Gather all lines in the records below that include the word "center".
+++ LISTED RECORDS
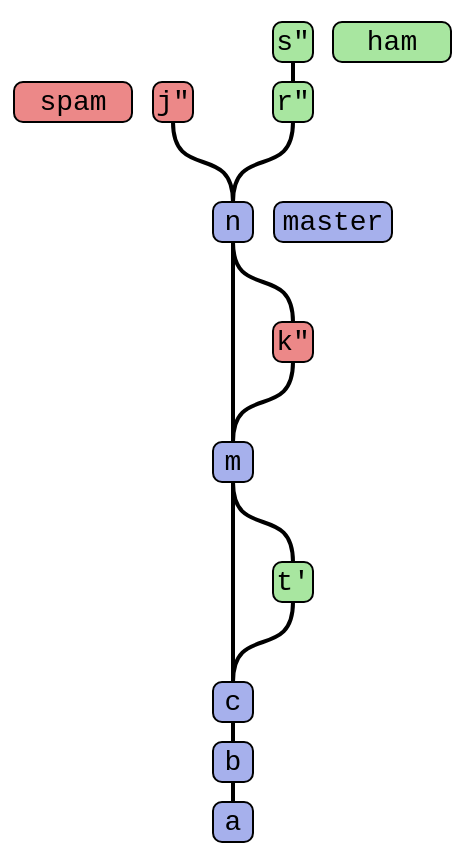
<!DOCTYPE html>
<html lang="en">
<head>
<meta charset="utf-8">
<title>Commit graph</title>
<style>
:root {
  --ink: #000;
  --paper: #fff;
  --master: #a6b0ec;
  --spam: #ec8888;
  --ham: #a8e6a0;
}
* { box-sizing: border-box; }
html, body { margin: 0; }
.graph {
  position: relative;
  width: 464px;
  height: 864px;
  overflow: hidden;
  background: var(--paper);
  color: var(--ink);
  font: 28px/1 "Liberation Mono", monospace;
}
.edges {
  position: absolute;
  inset: 0;
  fill: none;
  stroke: var(--ink);
  stroke-width: 4;
}
.commit, .branch {
  position: absolute;
  left: var(--x);
  top: var(--y);
  display: flex;
  align-items: center;
  justify-content: center;
  width: 42px;
  height: 42px;
  padding-top: 2px;
  border: 2px solid var(--ink);
  border-radius: 10px;
  white-space: pre;
}
.branch { width: 120px; }
.on-master { background: var(--master); }
.on-spam { background: var(--spam); }
.on-ham { background: var(--ham); }
</style>
</head>
<body>
<main class="graph">
  <svg class="edges" width="464" height="864" viewBox="0 0 464 864" aria-hidden="true">
    <defs>
      <path id="branch-out" d="M0 0C0 60 60 20 60 80"/>
      <path id="merge-in" d="M60 0C60 60 0 20 0 80"/>
    </defs>
    <path d="M293 60V84M233 240V444M233 480V684M233 720V744M233 780V804"/>
    <use href="#branch-out" x="173" y="122"/>
    <use href="#merge-in" x="233" y="122"/>
    <use href="#branch-out" x="233" y="242"/>
    <use href="#merge-in" x="233" y="362"/>
    <use href="#branch-out" x="233" y="482"/>
    <use href="#merge-in" x="233" y="602"/>
  </svg>

  <div class="commit on-ham" style="--x:272px;--y:21px">s"</div>
  <div class="branch on-ham" style="--x:332px;--y:21px">ham</div>

  <div class="branch on-spam" style="--x:13px;--y:81px">spam</div>
  <div class="commit on-spam" style="--x:152px;--y:81px">j"</div>
  <div class="commit on-ham" style="--x:272px;--y:81px">r"</div>

  <div class="commit on-master" style="--x:212px;--y:201px">n</div>
  <div class="branch on-master" style="--x:273px;--y:201px">master</div>

  <div class="commit on-spam" style="--x:272px;--y:321px">k"</div>
  <div class="commit on-master" style="--x:212px;--y:441px">m</div>
  <div class="commit on-ham" style="--x:272px;--y:561px">t'</div>
  <div class="commit on-master" style="--x:212px;--y:681px">c</div>
  <div class="commit on-master" style="--x:212px;--y:741px">b</div>
  <div class="commit on-master" style="--x:212px;--y:801px">a</div>
</main>
</body>
</html>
++++++
SOLUTION:
  align-items: center;
  justify-content: center;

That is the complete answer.